Global Accounting Standards? Not So Fast
Professor Kenneth Scott is quoted in a Business Week article about the problems resulting from the move toward international financial reporting standards (IFRS):
The uproar over fair value accounting practices, which some critics have blamed for the depths of the global financial crisis, threatens to sink a long-sought move by countries around the world toward a single set of international financial reporting standards (IFRS). The U.S. Financial Accounting Standards Board (FASB) has been working with London's International Accounting Standards Board (IASB) since 2002 toward what accounting professionals call convergence. The Securities & Exchange Commission (SEC) is expected to announce its road map for conversion sometime this month, which will probably include early adoption in 2010 for about 110 of the largest U.S. companies with business operations throughout the world.
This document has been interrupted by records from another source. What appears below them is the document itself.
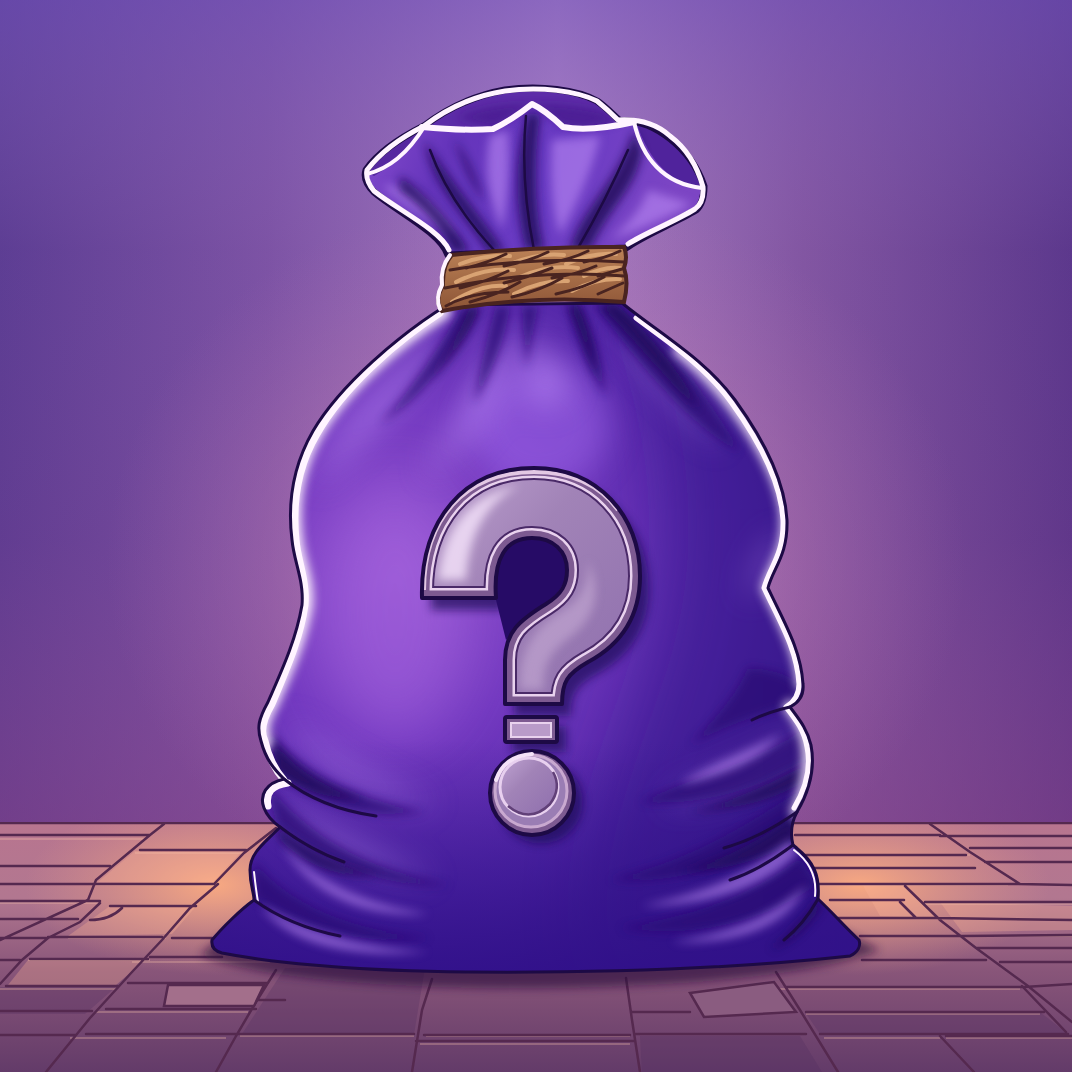
<!DOCTYPE html>
<html lang="en">
<head>
<meta charset="utf-8">
<title>Mystery bag</title>
<style>
:root{--ink:#1d0a45;--deep:#2c0f75;--violet:#5a2bb0;--lilac:#a56be0;--glow:#fff4ff;--rope:#b37a50;--rope-light:#d9a373;--rope-dark:#4a2420;--joint:#55294f;--metal:#9a7db4;--bevel:#7d5a91}
html,body{margin:0;height:100%;overflow:hidden;background:#6b429c}
svg{display:block;width:1072px;height:1072px}
.joints{fill:none;stroke:var(--joint);stroke-width:2.5;stroke-linecap:round}
.edges{fill:none;stroke:#f5bfa8;stroke-width:1.5;opacity:.4}
.fold{fill:var(--deep);opacity:.75}
.crease{fill:#210a5c;opacity:.85}
.sheen{fill:#bb8af5;opacity:.6}
.line{fill:none;stroke:var(--ink);stroke-linecap:round;stroke-linejoin:round}
.rim{fill:none;stroke:var(--glow);stroke-linecap:round;stroke-linejoin:round}
.strand{fill:none;stroke:var(--rope-dark);stroke-width:3;stroke-linecap:round}
.strand-light{fill:none;stroke:var(--rope-light);stroke-width:4;stroke-linecap:round}
</style>
</head>
<body>
<svg viewBox="0 0 1072 1072" role="img" aria-label="Purple sack tied with rope, with a metal question mark on the front, standing on a tiled floor">
<defs>
<linearGradient id="wall" x2="1" y2="0"><stop stop-color="#57388f"/><stop offset=".25" stop-color="#7a50a2"/><stop offset=".52" stop-color="#ab80c3"/><stop offset=".75" stop-color="#80539f"/><stop offset="1" stop-color="#563287"/></linearGradient>
<linearGradient id="wall-depth" x2="0" y2="1"><stop stop-color="#7355bd" stop-opacity=".55"/><stop offset=".3" stop-color="#9570bf" stop-opacity=".1"/><stop offset=".65" stop-color="#9c559c" stop-opacity=".15"/><stop offset="1" stop-color="#8d4585" stop-opacity=".5"/></linearGradient>
<radialGradient id="warm-glow"><stop stop-color="#d892bd" stop-opacity=".8"/><stop offset="1" stop-color="#b06fae" stop-opacity="0"/></radialGradient>
<linearGradient id="floor" x2="0" y2="1"><stop stop-color="#b8758f"/><stop offset=".3" stop-color="#b27790"/><stop offset=".6" stop-color="#885579"/><stop offset="1" stop-color="#633b69"/></linearGradient>
<radialGradient id="floor-glow"><stop stop-color="#ffae80" stop-opacity=".9"/><stop offset="1" stop-color="#e59a85" stop-opacity="0"/></radialGradient>
<radialGradient id="cloth" gradientUnits="userSpaceOnUse" cx="400" cy="570" r="470"><stop stop-color="#8f50cd"/><stop offset=".35" stop-color="#7339c0"/><stop offset=".7" stop-color="#5126a6"/><stop offset="1" stop-color="#351584"/></radialGradient>
<linearGradient id="cloth-base" gradientUnits="userSpaceOnUse" x1="0" y1="740" x2="0" y2="970"><stop stop-color="#34148c" stop-opacity="0"/><stop offset="1" stop-color="#30108a" stop-opacity=".85"/></linearGradient>
<linearGradient id="ruffle" x2="1" y2=".2"><stop stop-color="#8a50d0"/><stop offset=".3" stop-color="#6534bb"/><stop offset=".65" stop-color="#6a3bc4"/><stop offset="1" stop-color="#7c45c4"/></linearGradient>
<linearGradient id="rope" x2="0" y2="1"><stop stop-color="#bd8357"/><stop offset="1" stop-color="#8c5436"/></linearGradient>
<linearGradient id="metal" x2="1" y2="1"><stop stop-color="#c0a4d2"/><stop offset=".4" stop-color="#a183b7"/><stop offset="1" stop-color="#8e6ead"/></linearGradient>
<filter id="soft" x="-30%" y="-30%" width="160%" height="160%"><feGaussianBlur stdDeviation="5"/></filter>
<filter id="softer" x="-40%" y="-40%" width="180%" height="180%"><feGaussianBlur stdDeviation="16"/></filter>
<filter id="haze" x="-40%" y="-40%" width="180%" height="180%"><feGaussianBlur stdDeviation="30"/></filter>
<path id="sack" d="M447 305C400 334 340 385 313 431C294 464 287 500 292 540C294 562 304 580 302 605C296 640 282 670 268 702C258 720 257 728 261 741C266 760 274 769 284 779C266 783 259 795 264 808C267 816 273 822 280 827C266 842 250 852 250 870C250 886 254 892 254 900C240 910 222 928 212 940C211 947 214 951 222 953C290 966 370 971 470 972C600 973 740 968 850 956C858 952 861 946 859 940C846 928 832 912 818 899C820 876 815 862 793 845C790 833 791 823 797 812C810 790 815 766 811 745C807 728 798 718 790 707C800 702 804 694 803 684C801 650 785 624 768 588C773 568 788 556 787 520C785 482 764 440 735 400C704 358 660 334 622 303Z"/>
<path id="frill" d="M448 255C440 232 398 212 374 192C366 184 364 176 366 170C378 153 402 137 424 126C445 110 472 96 505 90C540 85 577 90 597 101C606 107 612 114 620 121C654 118 692 150 704 186C704 196 702 205 696 210C674 223 640 237 626 248Z"/>
<path id="hook" d="M422 598C420 520 464 468 534 468C598 468 640 516 640 576C640 620 618 646 588 662C567 674 562 682 562 704L505 704L505 660C505 632 520 620 546 604C562 594 567 584 567 570C567 551 553 538 532 538C506 538 493 558 496 598Z"/>
<clipPath id="in-sack"><use href="#sack"/></clipPath>
<clipPath id="in-frill"><use href="#frill"/></clipPath>
<clipPath id="in-hook"><use href="#hook"/></clipPath>
<clipPath id="in-floor"><path d="M0 822H1072V1072H0Z"/></clipPath>
</defs>

<g id="backdrop">
<rect width="1072" height="830" fill="url(#wall)"/>
<rect width="1072" height="830" fill="url(#wall-depth)"/>
<ellipse cx="536" cy="560" rx="430" ry="370" fill="url(#warm-glow)"/>
</g>

<g id="tiles" clip-path="url(#in-floor)">
<rect y="822" width="1072" height="250" fill="url(#floor)"/>
<ellipse cx="215" cy="885" rx="190" ry="90" fill="url(#floor-glow)"/>
<ellipse cx="860" cy="885" rx="190" ry="90" fill="url(#floor-glow)"/>
<g fill="#fbb494" opacity=".3"><path d="M135 851L240 853L212 883L98 882ZM110 906L198 904L172 934L68 936ZM28 960L145 960L116 985L8 985ZM862 884L905 886L935 918L880 916ZM940 902L1072 906V930L962 932Z"/></g>
<g fill="#4f2b5e" opacity=".28"><path d="M285 968H425L414 1034H242ZM640 1036H800L822 1072H642ZM0 987H116L85 1014H0ZM805 1012H1040L1068 1034H820Z"/></g>
<g class="edges"><path d="M0 839H145M135 853H244M96 885H214M0 903H98M68 938H166M28 960H150M132 962H270M0 989H116M170 985H264M96 1012H248M240 1036H414M426 1036H630M420 1044H630M70 1038H226M800 855H970M810 885H1008M925 904H1072M962 936H1072M780 989H1020M806 1014H1040M946 1038H1072M824 1038H940"/></g>
<g class="joints">
<path d="M0 823H276M794 823H1072M0 835H150L164 824M0 866H110M140 850H246M98 884H214L244 853L276 828M150 835L96 880L88 900L0 940M0 884H98M0 901H100M110 906H196M100 903L80 922L48 938L22 960L0 984M122 908Q110 920 90 920M218 884L190 908L162 940L132 972L90 1018L46 1072M48 937H162M172 938H212M0 919H78M0 938H46M30 959H148M150 957H222M0 960H20M6 986H118M0 1011H92M128 983H268M106 1009H256M86 1034H240M0 1035H76M276 970L256 1002L236 1036L216 1072M240 1034H414M432 979L422 1010L412 1072M246 1000H285M424 1035H630M626 978L632 1020L640 1072M416 1041H634M636 1034H806M632 1012H690"/>
<path d="M795 855H966M930 824L970 852L1020 884M970 848H1072M985 862H1072M808 868H975M818 884H1018L1072 885M830 900H904M905 886L940 920L976 948L1028 986L1072 1022M838 918H936L1072 920M925 902H1072M860 936H962L1072 935M976 948H1072M862 960H986M776 972L800 1010L838 1072M786 987H1024L1072 984M806 1012H1044M820 1034H1068M1022 986L1066 1032M940 1036L974 1072M946 1036H1072M1000 962H1072M940 836H1072M795 835H940M900 902L916 918"/>
<path d="M168 985H264L254 1006H164Z" fill="#a36f8b"/>
<path d="M690 993L774 982L796 1012L704 1017Z" fill="#8a5c80"/>
</g>
<path d="M200 955C300 1000 760 1000 880 950L840 930H230Z" fill="#2b0d3d" opacity=".65" filter="url(#soft)"/>
</g>

<g id="bag-body">
<use href="#sack" fill="url(#cloth)"/>
<g clip-path="url(#in-sack)">
<path d="M622 303C660 400 690 520 650 660C620 760 560 880 600 980H880V300Z" fill="#35148a" opacity=".5" filter="url(#haze)"/>
<ellipse cx="395" cy="610" rx="75" ry="130" fill="#b06ee6" opacity=".45" filter="url(#haze)"/>
<ellipse cx="540" cy="425" rx="70" ry="65" fill="#9a62e6" opacity=".6" filter="url(#softer)"/>
<rect x="200" y="730" width="670" height="245" fill="url(#cloth-base)"/>
<g class="sheen" filter="url(#softer)">
<path d="M436 330C390 375 335 420 315 490C345 450 400 420 446 330ZM500 340C470 400 440 440 425 480C470 440 510 410 516 330ZM534 330L526 400Q560 420 568 380ZM620 330C650 380 700 420 722 452C700 390 660 350 620 330Z"/>
<path d="M285 715C310 770 370 800 440 806C370 775 320 750 285 715ZM268 800C310 850 370 870 440 880C370 850 310 820 268 800ZM800 735C760 770 710 780 660 802C710 800 775 775 805 755ZM745 600Q778 570 784 530Q762 550 745 600Z"/>
</g>
<g class="fold" filter="url(#soft)">
<path d="M462 308C440 345 412 390 380 424C425 395 450 360 478 308ZM496 306C484 350 480 370 474 404C492 370 504 345 510 306ZM522 306L526 368L538 306ZM566 304C580 345 590 370 606 396C602 360 594 335 580 304ZM594 304C630 350 680 420 740 452C705 390 665 340 616 303Z"/>
<path d="M268 728C300 775 360 800 425 812C360 822 310 800 270 768ZM268 786C310 835 360 868 450 885C380 890 310 855 276 822ZM254 862C290 905 350 930 430 938C350 948 290 920 254 898Z"/>
<path d="M806 728C760 760 700 775 640 802C700 806 760 790 810 758ZM800 790C740 830 690 860 610 880C690 884 750 860 800 822ZM800 858C750 895 700 915 620 928C700 940 770 918 816 885ZM748 668Q790 670 802 690L790 706Q730 722 690 745Q735 700 748 668Z"/>
</g>
<g class="crease" filter="url(#soft)">
<path d="M470 307Q452 350 430 380Q466 345 480 307ZM570 305L596 376Q592 335 578 305ZM600 305C640 345 670 385 700 410C680 370 650 335 616 304ZM272 740Q306 784 366 800Q310 800 276 770ZM274 824Q320 862 380 876Q320 880 280 840ZM806 764Q750 796 690 812Q760 808 800 784ZM794 815Q740 856 680 872Q750 870 796 840ZM818 900Q795 930 770 950Q800 940 822 905Z"/>
</g>
<g class="sheen" filter="url(#soft)" opacity=".65">
<path d="M282 845C320 885 370 905 430 914C365 918 310 895 282 845ZM260 905C310 935 370 948 430 952C350 958 290 945 260 905ZM790 840C750 875 700 895 640 906C710 906 770 885 798 852ZM806 885C770 920 720 935 670 942C740 944 790 925 806 885ZM780 735C745 752 710 764 680 784C725 776 760 760 780 735Z"/>
</g>
<g filter="url(#soft)">
<path class="rim" stroke-width="22" d="M440 310C395 338 340 385 313 431C294 464 287 500 292 540C294 562 304 580 302 605C296 640 282 670 268 702Q254 725 261 741" opacity=".9"/>
<path class="rim" stroke-width="14" d="M680 350C730 390 786 470 787 520C788 556 773 568 768 588C785 624 801 650 803 684M790 707C812 730 815 770 797 812" opacity=".8"/>
</g>
</g>
<path class="rim" stroke-width="7" d="M440 313C395 342 343 388 317 434C298 466 292 500 296 540C298 562 307 580 305 605C300 640 286 670 272 704Q258 728 265 741Q270 764 284 780M288 783Q264 786 268 806"/>
<path class="rim" stroke-width="5" d="M636 318C665 340 704 365 731 402C760 442 781 482 783 520C784 555 770 566 764 588C781 624 797 650 799 684Q799 699 786 707C796 720 804 730 807 747C811 766 806 788 794 808"/>
<path class="rim" stroke-width="2" stroke="#d7a7ec" d="M254 872Q256 890 258 902M794 850Q818 868 815 896"/>
<use href="#sack" class="line" stroke-width="3"/>
<path class="line" stroke-width="3" d="M284 779Q320 808 376 816M280 827Q310 850 344 862M254 900Q290 926 340 936M797 812Q760 838 724 848M793 845Q760 870 730 880M818 899Q804 924 784 940M790 707Q768 712 752 720"/>
</g>

<g id="bag-top">
<use href="#frill" fill="url(#ruffle)"/>
<g clip-path="url(#in-frill)">
<path d="M424 126C450 100 480 92 520 90C570 88 600 98 620 121Q585 134 560 126Q545 108 532 104Q512 120 496 130Q462 130 424 126Z" fill="#5d2ca8"/>
<path d="M455 118Q510 94 600 110L618 122Q580 132 560 125L532 104L495 128Z" fill="#421989" opacity=".6" filter="url(#soft)"/>
<path d="M366 172Q395 140 424 126Q412 154 374 176Z" fill="#56279f"/>
<path d="M636 122C650 162 670 184 704 188C694 150 662 125 636 122Z" fill="#50239c"/>
<g class="sheen" filter="url(#soft)"><path d="M490 135Q480 180 502 230Q512 180 508 130ZM552 140Q548 200 560 235Q590 180 600 136ZM382 185Q425 185 456 235Q420 222 382 185ZM648 190Q640 214 610 240Q650 226 692 204Z"/></g>
<g class="crease" filter="url(#soft)"><path d="M528 112Q508 180 526 250H544Q530 190 540 115ZM424 140C434 190 466 215 488 252H505C476 210 450 180 424 140ZM634 130C620 180 580 210 570 250H590C610 205 636 190 642 150ZM400 176Q440 205 470 252H452Q440 220 400 190ZM455 140Q468 180 484 202Q470 160 455 140Z"/></g>
<path class="line" stroke-width="2.5" d="M526 116Q520 180 534 250M430 150Q448 200 494 250M628 150Q606 200 578 248"/>
</g>
<use href="#frill" class="line" stroke-width="7"/>
<path class="rim" stroke-width="5" d="M449 250C440 230 398 210 374 191Q365 180 367 170C380 153 402 137 424 126C445 110 472 96 505 91C540 86 577 91 597 101Q608 110 618 120Q650 118 670 136Q694 154 703 187Q704 203 695 209C674 222 645 233 628 244"/>
<path class="rim" stroke-width="6" d="M422 127Q462 131 493 129Q512 120 532 104Q545 110 563 127Q590 132 634 122"/>
<path class="rim" stroke-width="4" d="M634 122C642 158 664 184 702 188M367 174Q400 166 424 127"/>
</g>

<g id="rope-tie">
<path d="M452 255Q535 246 624 247Q628 257 624 268Q629 282 624 302Q530 294 442 311Q434 300 443 286Q442 266 452 255Z" fill="url(#rope)" stroke="var(--rope-dark)" stroke-width="4"/>
<path class="strand-light" d="M460 264Q486 254 510 256M510 264Q540 252 564 255M566 264Q592 252 616 254M456 282Q486 267 514 270M520 277Q550 264 578 268M584 276Q604 266 620 268M452 302Q480 284 506 286M514 294Q540 280 568 281M572 291Q596 278 620 279"/>
<path class="strand" d="M450 270Q535 256 624 262M445 288Q535 269 624 276M446 306Q470 292 508 292M466 268Q490 262 506 254M504 266Q530 261 548 252M544 264Q570 260 588 251M584 262Q606 258 620 251M460 288Q486 282 508 271M504 283Q532 276 552 268M552 278Q578 274 596 266M598 276L622 269M470 302Q500 294 520 282M512 297Q542 290 562 278M556 294Q584 288 604 277M598 294L623 283"/>
<path class="rim" stroke-width="4" d="M450 255Q440 268 442 285Q435 298 440 309"/>
</g>

<g id="question-mark">
<g fill="#1f0859" opacity=".7" filter="url(#soft)"><use href="#hook" x="9" y="12"/><rect x="512" y="726" width="54" height="26"/><circle cx="541" cy="802" r="42"/></g>
<path d="M496 600C493 558 506 540 532 538Q566 540 567 570Q566 590 540 608L506 640Z" fill="#260b66"/>
<use href="#hook" fill="url(#metal)"/>
<g clip-path="url(#in-hook)">
<path d="M438 580Q446 500 520 485Q470 510 466 580Z" fill="#fbeaff" opacity=".75" filter="url(#soft)"/>
<path d="M520 690Q516 640 560 612Q590 596 588 560Q610 610 566 640Q540 660 544 690Z" fill="#cbb0d8" opacity=".55" filter="url(#soft)"/>
<use href="#hook" fill="none" stroke="#4a2a68" stroke-width="24"/>
<use href="#hook" fill="none" stroke="#e9d2ee" stroke-width="20"/>
<use href="#hook" fill="none" stroke="var(--bevel)" stroke-width="15"/>
<path d="M424 590C424 520 464 472 534 472Q590 472 618 510" fill="none" stroke="#e3c8e4" stroke-width="4"/>
</g>
<use href="#hook" class="line" stroke-width="4"/>
<rect x="505" y="717" width="52" height="25" rx="2" fill="var(--bevel)" stroke="var(--ink)" stroke-width="4"/>
<rect x="511" y="723" width="40" height="14" fill="#b99bc9" stroke="#e9d2ee" stroke-width="2"/>
<circle cx="532" cy="793" r="42" fill="var(--bevel)" stroke="var(--ink)" stroke-width="4"/>
<circle cx="531" cy="791" r="36" fill="var(--metal)" stroke="#c9a9d0" stroke-width="3"/>
<circle cx="529" cy="787" r="29" fill="url(#metal)" stroke="#e8d0ef" stroke-width="3"/>
<path d="M508 806Q530 824 550 804Q562 788 553 772" fill="none" stroke="#614078" stroke-width="2.5"/>
<path d="M496 780Q504 756 532 754" fill="none" stroke="#f4e2f7" stroke-width="4" stroke-linecap="round"/>
</g>
</svg>
</body>
</html>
"If you think we have problems with transparency of balance sheets now, just wait for what's coming [under IFRS]," warns Kenneth Scott, a senior research fellow at the Hoover Institution and a professor at Stanford University's law school. Reclassification of financial assets "doesn't add anything to asset value. It just fixes the books."